>>>
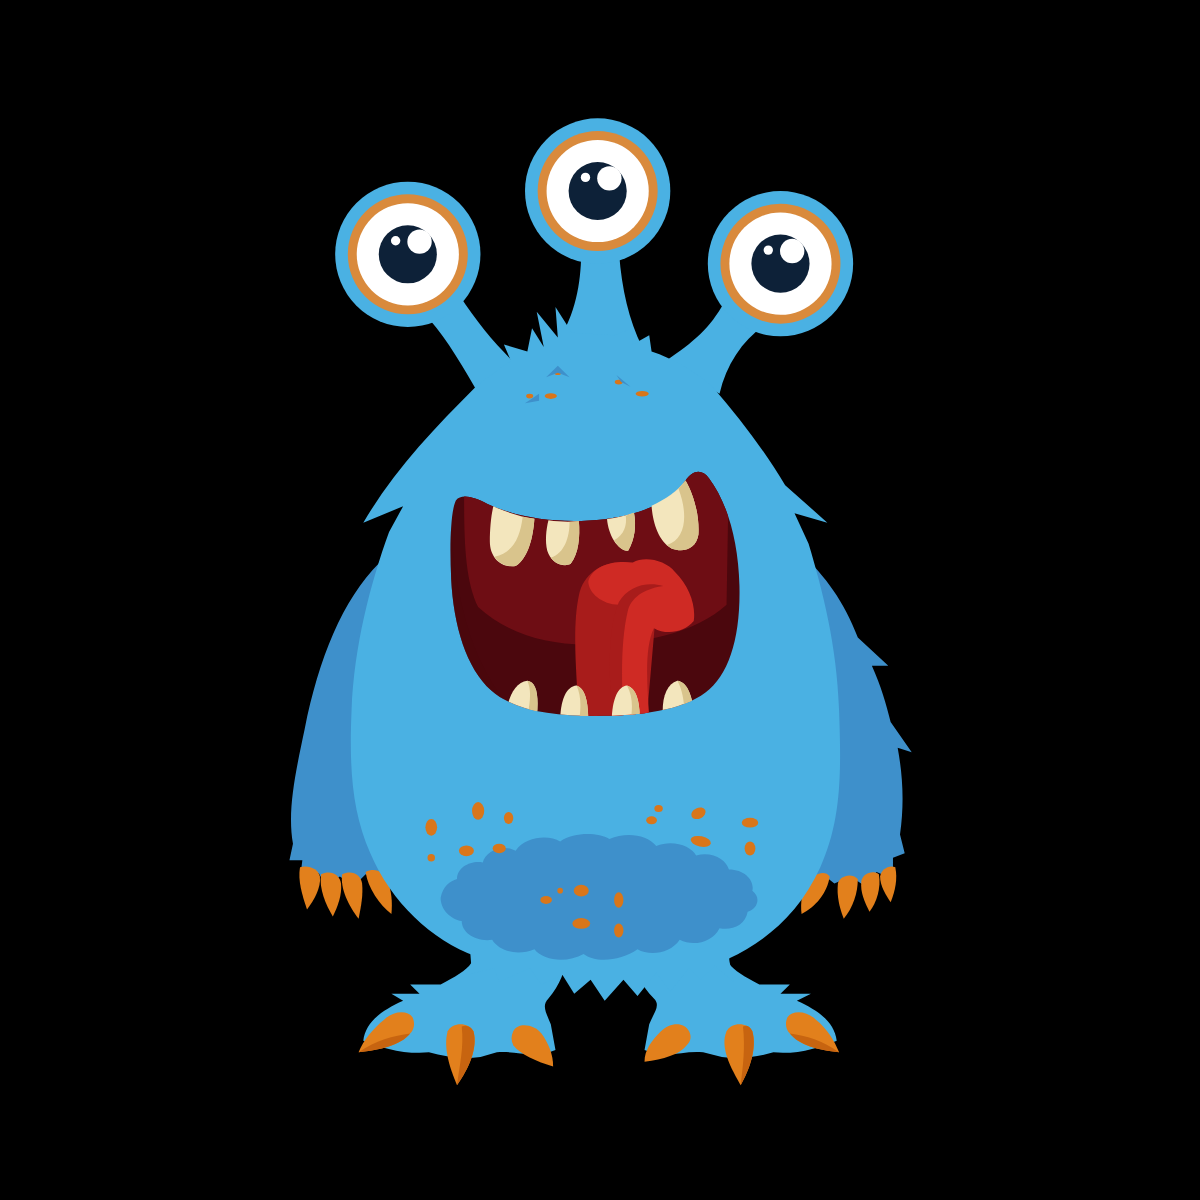
<!DOCTYPE html>
<html lang="en">
<head>
<meta charset="utf-8">
<title>Three-eyed blue monster</title>
<style>
:root{
  --night:#000000;
  --fur:#4ab1e3;
  --fur-shade:#3e90cb;
  --freckle:#d9761a;
  --claw:#e2801c;
  --claw-shade:#c76410;
  --iris-ring:#d98a3c;
  --eye-white:#ffffff;
  --pupil:#0d2138;
  --mouth:#6e0d14;
  --mouth-deep:#4b070d;
  --tongue:#cf2a24;
  --tongue-shade:#a81c1b;
  --tooth:#f3e6bd;
  --tooth-shade:#d9c48c;
}
html,body{margin:0;background:var(--night);overflow:hidden}
.canvas{display:block;width:1200px;height:1200px;background:var(--night)}
.fur{fill:var(--fur)}
.fur-shade{fill:var(--fur-shade)}
.claws{fill:var(--claw)}
.claws-shade{fill:var(--claw-shade)}
.freckles{fill:var(--freckle)}
.mouth{fill:var(--mouth)}
.mouth-deep{fill:var(--mouth-deep)}
.tongue{fill:var(--tongue)}
.tongue-shade{fill:var(--tongue-shade)}
.teeth{fill:var(--tooth)}
.teeth-shade{fill:var(--tooth-shade)}
.eye-socket{fill:var(--fur)}
.eye-ring{fill:var(--iris-ring)}
.eye-white{fill:var(--eye-white)}
.eye-pupil{fill:var(--pupil)}
</style>
</head>
<body>
<svg class="canvas" viewBox="0 0 512 512" role="img" aria-label="Laughing blue furry monster with three eyes on stalks">
  <defs>
    <g id="eye">
      <circle class="eye-socket" r="31"/>
      <circle class="eye-ring" r="25.6"/>
      <circle class="eye-white" r="21.8"/>
      <circle class="eye-pupil" r="12.4"/>
      <circle class="eye-white" cx="5" cy="-5.4" r="5.2"/>
      <circle class="eye-white" cx="-5.2" cy="-5.8" r="2"/>
    </g>
    <path id="mouth-shape" d="M194.500 213.500C197 210.500 202 212 208 215C222 221.500 240 223.500 258 221.500C275 219.500 287 213 292.500 205C295.500 200.500 299.500 200 302.500 204C310 214 315 230 315.500 250C316 272 311 288 301 295.500C291 303 274 305.500 254 305.500C235 305.500 219 303 209.500 294.500C199 285 193.500 267 192.500 247C192 234 192 219 194.500 213.500Z"/>
    <clipPath id="mouth-clip"><use href="#mouth-shape"/></clipPath>
  </defs>

  <g id="arms">
    <path class="fur-shade" d="M162 240C146 256 136 281 130 311C126 330 122.500 346 125 360L123.500 367L129 367L128 375L136 372.500L139 378L145 374L151 378L156 373L163 376C170 366 172 352 172 340Z"/>
    <path class="fur-shade" d="M342 236C352 246 360 256 366 272L379 284L372 284C376 293 378 300 380 308L389 321L383 319C385 330 386 342 384 356L386 364L381 366L381 375L374 372L369 378L363 374L356 377L351 373L345 377C337 366 335 350 335 338Z"/>
    <g class="claws">
      <path d="M128 370C132 369 136 371 136.500 374C137 379 134 384 131 388C129 382 127 376 128 370Z"/>
      <path d="M137 373C141 371 145 373 145.500 377C146 382 144 387 142 391C139 386 136 379 137 373Z"/>
      <path d="M146 373C150 371 154 373 154.500 377C155 382 154 387 153 392C149 387 145 379 146 373Z"/>
      <path d="M156 372C160 370 164 372 165.500 376C167 380 167.500 385 167 390C162 386 157 379 156 372Z"/>
      <path d="M354 374C352 371 347 373 345 376C342 380 341.500 385 342 390C348 387 353 381 354 374Z"/>
      <path d="M366 375C363 372 358 374 357.500 377C357 382 358 387 360 392C364 387 366 381 366 375Z"/>
      <path d="M375 373C372 371 368 373 367.500 376C367 381 369 385 371 389C374 385 376 379 375 373Z"/>
      <path d="M382 370C379 369 376 371 375.500 374C375.500 378 378 382 380 385C382 380 383 375 382 370Z"/>
    </g>
  </g>

  <g id="legs">
    <path class="fur" d="M200 398L241 402C243 410 240 419 234 426C231 429 233 432 235 437L237 448C228 452 219 448 212 449L205 451C197 452 190 451 183 449C173 450 162 447 155 444C156 436 163 431 172 427L167 424L179 424L175 420L188 420C194 417 199 414 201 411Z"/>
    <path class="fur" d="M312 398L271 402C269 410 272 419 279 426C282 429 279 432 277 437L275 448C284 452 292 448 300 449L308 451C316 452 323 451 330 449C340 450 350 447 357 444C356 436 349 431 340 427L346 424L333 424L337 420L324 420C318 417 313 414 311 411Z"/>
    <g class="claws">
      <path d="M176 434C174 431 168 431 164 435C159 439 155 444 153 449C162 448 171 446 175 441C177 439 177 436 176 434Z"/>
      <path d="M191 440C193 436 200 436 202 440C204 447 200 456 195 463C192 456 189 447 191 440Z"/>
      <path d="M219 440C221 436 228 437 231 441C234 445 236 450 236 455C229 453 222 450 219 446C218 444 218 442 219 440Z"/>
      <path d="M294 440C292 436 286 436 282 440C278 444 275 448 275 453C283 452 290 450 293 446C295 444 295 442 294 440Z"/>
      <path d="M310 440C312 436 319 436 321 440C323 447 320 456 316 463C312 456 307 447 310 440Z"/>
      <path d="M336 434C338 431 344 431 348 435C353 439 356 444 358 449C349 448 341 446 337 441C335 439 335 436 336 434Z"/>
    </g>
    <g class="claws-shade">
      <path d="M202 440C204 447 200 456 195 463C196 455 198 447 197 438C199 437 201 438 202 440Z"/>
      <path d="M321 440C323 447 320 456 316 463C317 455 318 447 317 438C319 437 320 438 321 440Z"/>
      <path d="M153 449C162 448 171 446 175 441C168 442 160 444 153 449Z"/>
      <path d="M358 449C349 448 341 446 337 441C344 442 351 444 358 449Z"/>
    </g>
  </g>

  <g id="eye-stalks" class="fur">
    <path d="M181 134C188 141 195 152 203 166L224 159C215 151 205 140 196 126Z"/>
    <path d="M248 106C248 120 246 133 238 146L274 148C268 136 265 122 264 106Z"/>
    <path d="M309 129C303 140 296 146 284 154L307 168C310 155 317 145 327 138Z"/>
  </g>

  <path id="body" class="fur" d="M203 165C207 162 212 158 218 154L215 147L225 150L227 140L232 148L229 133L238 144L237 131L244 142L262 143L270 140L270 147L277 143L278 150C287 153 296 158 304 165C316 179 326 192 335 207L353 223L339 219L345 232C351 252 357 275 358 303C359 330 359 350 350 370C341 390 326 402 311 409L313 419L305 412L299 418L294 413L286 423L280 415L272 425L266 418L258 427L252 418L245 424L240 416L231 420L226 413L213 419L211 413L199 416L203 408C184 401 167 385 158 364C150 346 149 327 150 303C151 276 158 249 166 227L172 216L155 223C168 201 184 184 203 165Z"/>

  <path id="belly-patch" class="fur-shade" d="M188 383C189 378 192 376 195 375C195 370 201 367 206 368C207 363 215 360 220 363C224 357 234 356 239 359C245 355 255 355 260 358C267 355 276 356 280 361C287 358 295 361 297 365C304 363 310 367 311 371C318 371 322 376 321 380C325 383 323 388 319 389C318 395 312 397 307 396C304 402 296 404 290 401C286 407 277 408 272 405C265 410 254 411 249 407C242 411 232 410 228 405C221 408 213 406 210 401C203 402 197 398 197 393C192 392 188 388 188 383Z"/>

  <g id="freckles" class="freckles">
    <ellipse cx="184" cy="353" rx="2.500" ry="3.600"/>
    <ellipse cx="204" cy="346" rx="2.600" ry="3.800"/>
    <ellipse cx="217" cy="349" rx="2" ry="2.600"/>
    <ellipse cx="199" cy="363" rx="3.200" ry="2.300"/>
    <ellipse cx="213" cy="362" rx="2.800" ry="2"/>
    <ellipse cx="184" cy="366" rx="1.600" ry="1.600"/>
    <ellipse cx="281" cy="345" rx="1.800" ry="1.500"/>
    <ellipse cx="298" cy="347" rx="3.200" ry="2.300" transform="rotate(-25 298 347)"/>
    <ellipse cx="320" cy="351" rx="3.500" ry="2.100"/>
    <ellipse cx="278" cy="350" rx="2.300" ry="1.700"/>
    <ellipse cx="299" cy="359" rx="4.400" ry="2.200" transform="rotate(12 299 359)"/>
    <ellipse cx="320" cy="362" rx="2.300" ry="3"/>
    <ellipse cx="248" cy="380" rx="3.200" ry="2.500"/>
    <ellipse cx="264" cy="384" rx="2" ry="3.300"/>
    <ellipse cx="233" cy="384" rx="2.500" ry="1.700"/>
    <ellipse cx="248" cy="394" rx="3.800" ry="2.300"/>
    <ellipse cx="264" cy="397" rx="2" ry="3"/>
    <ellipse cx="239" cy="380" rx="1.200" ry="1.200"/>
    <ellipse cx="235" cy="169" rx="2.600" ry="1.200"/>
    <ellipse cx="226" cy="169" rx="1.500" ry="1"/>
    <ellipse cx="238" cy="159" rx="1.500" ry="1"/>
    <ellipse cx="264" cy="163" rx="1.700" ry="1"/>
    <ellipse cx="274" cy="168" rx="2.800" ry="1.200"/>
  </g>
  <g id="brow-fur" class="fur-shade">
    <path d="M233 161L238 156L243 161L238 159Z"/>
    <path d="M224 172L230 168L230 171Z"/>
    <path d="M263 160L269 165L265 163Z"/>
  </g>

  <g id="grin">
    <use href="#mouth-shape" class="mouth-deep"/>
    <g clip-path="url(#mouth-clip)">
      <path class="mouth" d="M198 208C198 228 198 247 204 259C216 270 232 275 250 275C274 275 297 270 310 258L311 200L298 196L255 220L205 208Z"/>
      <path class="mouth-deep" d="M192 216C193 250 200 286 222 306L186 306L186 216Z" opacity=".55"/>
      <path class="tongue-shade" d="M247 306C246 288 244 268 247 254C249 244 258 239 268 240L281 248L276 306Z"/>
      <path class="tongue" d="M262 306C261 288 260 270 264 258C257 258 251 253 251 248C253 241 262 239 270 240C275 237 284 239 288 244C294 250 297 258 296 265C292 270 284 271 279 268C275 276 276 291 277 306Z"/>
      <path class="tongue-shade" d="M264 257C268 250 276 248 283 250C276 251 270 254 268 260C265 272 265 289 266 306L261 306C260 288 259 269 264 257Z"/>
    </g>
    <g id="upper-teeth">
      <g class="teeth">
        <path d="M210.500 216C216 218.500 222 220.500 228 221.300C227.500 229 225.500 238 220 241.500C214 242.500 209 238 209 231C209 226 209.500 220 210.500 216Z"/>
        <path d="M234 222C239 222.700 243 222.700 247 222.400C247.500 229 247 236 243.500 240.500C239 242.500 235 239.500 233.500 235C232.500 231 233 226 234 222Z"/>
        <path d="M259 221.400C263 221 267 220 270.500 218.800C271.500 224 271 230 268 235C263.500 235 259.500 228 259 221.400Z"/>
        <path d="M278 215.800C284 213 289 209.500 292.500 205C296 211 298.500 220 298 228C297 234 292 236 286.500 234C281 231 278.500 223 278 215.800Z"/>
      </g>
      <g class="teeth-shade">
        <path d="M228 221.300C227.500 229 225.500 238 220 241.500C216.500 242 213 240.500 211 237.500C219 236 222 229 223 220.500Z"/>
        <path d="M247 222.400C247.500 229 247 236 243.500 240.500C240 242 237 240.500 235 238C241 236 243 229 243 222.700Z"/>
        <path d="M270.500 218.800C271.500 224 271 230 268 235C265.500 235 263.500 233 262 230.500C266.500 228 267.500 224 267 220Z"/>
        <path d="M292.500 205C296 211 298.500 220 298 228C297 234 292 236 286.500 234L284.500 232.500C293 230 293.500 219 289.500 208.500Z"/>
      </g>
    </g>
    <g id="lower-teeth" clip-path="url(#mouth-clip)">
      <g class="teeth">
        <path d="M216 304C217 297 220 291 225 290.500C229 291 230 297 229 306Z"/>
        <path d="M239 308C239 300 241 293 246 292.500C250 294 251 300 251 308Z"/>
        <path d="M261 308C261 300 263 293 267.500 292.500C272 294 273 300 273 308Z"/>
        <path d="M283 307C282 299 284 292 289 290.500C293 291 295 296 296 303Z"/>
      </g>
      <g class="teeth-shade">
        <path d="M225 290.500C229 291 230 297 229 306L225 306C226 300 227 295 225 290.500Z"/>
        <path d="M246 292.500C250 294 251 300 251 308L247 308C248 302 248 297 246 292.500Z"/>
        <path d="M267.500 292.500C272 294 273 300 273 308L269 308C270 302 270 297 267.500 292.500Z"/>
        <path d="M289 290.500C293 291 295 296 296 303L292 305C292 299 291 294 289 290.500Z"/>
      </g>
    </g>
  </g>

  <g id="eyes">
    <use href="#eye" x="174" y="108.500"/>
    <use href="#eye" x="255" y="81.500"/>
    <use href="#eye" x="333" y="112.500"/>
  </g>
</svg>
</body>
</html>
<<<
Task details
Which lines hold the string "href"? Copy all of them from the data above.

Result of the exercise
    <clipPath id="mouth-clip"><use href="#mouth-shape"/></clipPath>
    <use href="#mouth-shape" class="mouth-deep"/>
    <use href="#eye" x="174" y="108.500"/>
    <use href="#eye" x="255" y="81.500"/>
    <use href="#eye" x="333" y="112.500"/>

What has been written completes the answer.